What did we learn from tonight's undercard debate? Not much.
The four-man show featured a quartet of candidates who have found almost no popular support—George Pataki, Lindsey Graham, Bobby Jindal, Rick Santorum—the most successful of which, Santorum, is currently polling at just 0.8 percent.
The four-way face off told us almost nothing we didn't already know: The candidates don't much like Barack Obama, Obamacare, the Iran deal, amnesty, Planned Parenthood, or undocumented immigrants. Most of them aren't big fans of Donald Trump either; Pataki and Jindal criticized him strongly and directly; only Rick Santorum kinda-sorta defended him, saying "I don't think it helps when Republicans attack Republicans personally."
Each of the candidates stuck to his strengths, or at least familiar territory, effectively playing the characters these men are known for playing: Graham was extremely hawkish (he answered an early question about Trump by explaining that he would bomb the Islamic State); Santorum played up his religious brand of conservatism and his focus on workers rather than business owners (he argued that immigration hurts American workers and that Republicans should be more aggressive in their support for the minimum wage); Jindal delivered aggressive attacks on both President Obama and the Washington Republican establishment (at one point he criticized both Graham and Santorum for voting for Supreme Court Chief Justice John Roberts); and Pataki reminded people, yet again, that he was governor of New York on 9/11 (Pataki also led off the debate by reminding people how much he loves Ronald Reagan).

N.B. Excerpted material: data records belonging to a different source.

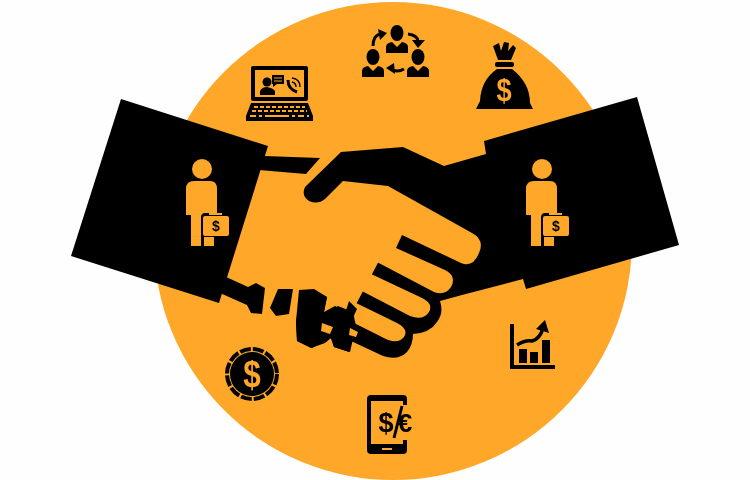
<!DOCTYPE html>
<html lang="en">
<head>
<meta charset="utf-8">
<title>Business handshake</title>
<style>
:root { --ink: #000; --amber: #fea728; --paper: #fefefe; }
html, body { margin: 0; background: var(--paper); }
body { width: 750px; height: 480px; overflow: hidden; }
svg { display: block; }
.ink { fill: var(--ink); }
.amber { fill: var(--amber); }
.ink-line { fill: none; stroke: var(--ink); }
.amber-line { fill: none; stroke: var(--amber); }
text { font-family: "Liberation Sans", Arial, sans-serif; font-weight: 700; text-anchor: middle; }
</style>
</head>
<body>
<svg width="750" height="480" viewBox="0 0 750 480" role="img" aria-label="Handshake between two business people, surrounded by business icons">
  <defs>
    <g id="businessman">
      <circle class="amber" cx="202" cy="169" r="10"/>
      <path class="amber" d="M194 181H210Q217 181 217 189V213H205Q201 213 201 218V238H203V246H191V215H186V189Q186 181 194 181Z"/>
      <path class="ink" d="M201 222H203V246H201Z"/>
      <path class="amber" d="M204 236H214V246H204Z"/>
      <path class="amber-line" stroke-width="2" d="M210 217V214H221V217"/>
      <rect class="ink" x="201" y="215" width="29" height="22" rx="2"/>
      <rect class="amber" x="203" y="216" width="26" height="20" rx="2"/>
      <text class="ink" x="216" y="231" font-size="14">$</text>
    </g>
    <g id="member">
      <ellipse class="ink" cx="0" cy="-9" rx="6.5" ry="8"/>
      <path class="ink" d="M-11 11V5Q-11 1 -5 0L0 5L5 0Q11 1 11 5V11Z"/>
    </g>
  </defs>

  <circle class="amber" cx="393" cy="241" r="239"/>

  <g id="right-arm">
    <path class="ink" d="M637 97L679 245L526 289L523 279L462 295L440 301Q444 313 437 322Q430 333 413 334Q413 345 407 352Q398 361 383 356L351 341L349 352L334 347L331 338L325 343L311 348L297 341L296 322L302 290H313L327 297L324 312L335 306L352 312L390 240L388 186L343 181L325 199Q318 205 309 201Q301 196 305 187L341 152L403 147L444 166L486 154L484 141Z"/>
  </g>

  <g id="left-hand">
    <path class="amber" d="M388 186L472 233Q485 240 479 253Q473 268 461 263L402 235L396 248L445 270Q457 276 451 287Q445 296 434 292L375 261L369 273L420 297Q434 303 429 312Q423 321 410 316L358 289L352 301L397 323Q409 329 404 337Q397 346 380 336L352 322L330 300L340 235Z"/>
    <path class="ink" d="M349 301L357 309L350 324L344 317Z"/>
  </g>

  <g id="left-arm">
    <path class="ink" d="M121 99L268 146L219 303L71 256Z"/>
    <path class="ink" d="M264 156L320 158L306 174L259 170Z"/>
    <path class="ink" d="M224 276L248 287L256 283L265 288L262 314L251 313L247 305L220 293Z"/>
    <path class="ink" d="M278 289H293L289 314L276 316L270 308Z"/>
    <path class="ink" d="M299 290L314 289L327 297L323 316L338 306L353 312L356 326L350 352L334 347L331 338L312 348L297 341L296 321Z"/>
    <path class="amber" d="M322 323L333 327L330 334L321 331ZM350 328L358 332L356 337L349 335Z"/>
  </g>

  <use href="#businessman"/>
  <use href="#businessman" x="340"/>

  <g id="video-call">
    <rect class="ink" x="251" y="66" width="57" height="35" rx="2"/>
    <rect class="amber" x="255" y="70" width="49" height="27"/>
    <circle class="ink" cx="267" cy="82" r="4.5"/>
    <path class="ink" d="M260 95V91Q262 87 267 87Q273 88 275 91V95ZM272 75H284V84H277L273 87V84H272Z"/>
    <path class="amber-line" d="M274 78H282M274 81H282"/>
    <path class="ink-line" stroke-width="3" d="M288 80Q288 89 297 92"/>
    <path class="ink-line" stroke-width="1.5" d="M292 82Q296 83 296 87M292 78Q300 79 300 87"/>
    <path class="ink" d="M251 103H308L313 116V121H246V116Z"/>
    <path class="amber-line" stroke-width="2" stroke-dasharray="4 2" d="M254 107H305M252 111H307"/>
    <path class="amber-line" stroke-width="2" stroke-dasharray="6 3 3 3 24 3 3 3" d="M250 116H309"/>
  </g>

  <g id="teamwork">
    <use href="#member" x="397" y="42"/>
    <use href="#member" x="373" y="66"/>
    <use href="#member" x="418" y="66"/>
    <path class="ink-line" stroke-width="3" d="M373 46Q373 36 380 34M408 34Q417 35 418 41M404 69Q397 73 391 69"/>
    <path class="ink" d="M378 29L387 33L380 40ZM412 40H425L418 48ZM386 68L394 63L395 74Z"/>
  </g>

  <g id="money-bag">
    <path class="ink" d="M493 46L499 43L501 51L504 42L509 43L508 51L513 45L516 48L511 60H498Z"/>
    <rect class="ink" x="495" y="62" width="19" height="5" rx="2"/>
    <path class="ink" d="M497 69H512Q530 83 530 103L533 109H476L480 101Q481 80 497 69Z"/>
    <text class="amber" transform="translate(504 101) scale(.85 1)" font-size="32">$</text>
  </g>

  <g id="coin">
    <circle class="ink-line" cx="252" cy="374" r="25" stroke-width="4" stroke-dasharray="11 2.1"/>
    <circle class="ink" cx="252" cy="374" r="22"/>
    <text class="amber" transform="translate(252 387) scale(.85 1)" font-size="37">$</text>
  </g>

  <g id="mobile-payment">
    <rect class="ink" x="367" y="395" width="40" height="59" rx="4"/>
    <rect class="amber" x="371" y="401" width="32" height="43"/>
    <rect class="amber" x="382" y="448" width="10" height="2"/>
    <path class="amber" d="M398 405H415V440H398Z"/>
    <text class="ink" x="386" y="432" font-size="27">$</text>
    <path class="ink-line" stroke-width="3" d="M402 406L394 438"/>
    <text class="ink" x="405" y="432" font-size="26">€</text>
  </g>

  <g id="growth-chart">
    <path class="ink" d="M510 324H514V365H555V369H510Z"/>
    <path class="ink" d="M519 349H527V363H519ZM530 352H538V363H530ZM542 340H550V363H542Z"/>
    <path class="ink-line" stroke-width="3.5" d="M517 345Q525 340 532 341Q540 339 543 328"/>
    <path class="ink" d="M536 329L545 320L549 333Z"/>
  </g>
</svg>
</body>
</html>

But no one really had a genuine standout moment, and no one is likely to come out of this with much more support than they went in with. No one, in other words, really won the debate—and anyone who watched the whole thing probably ended up losing.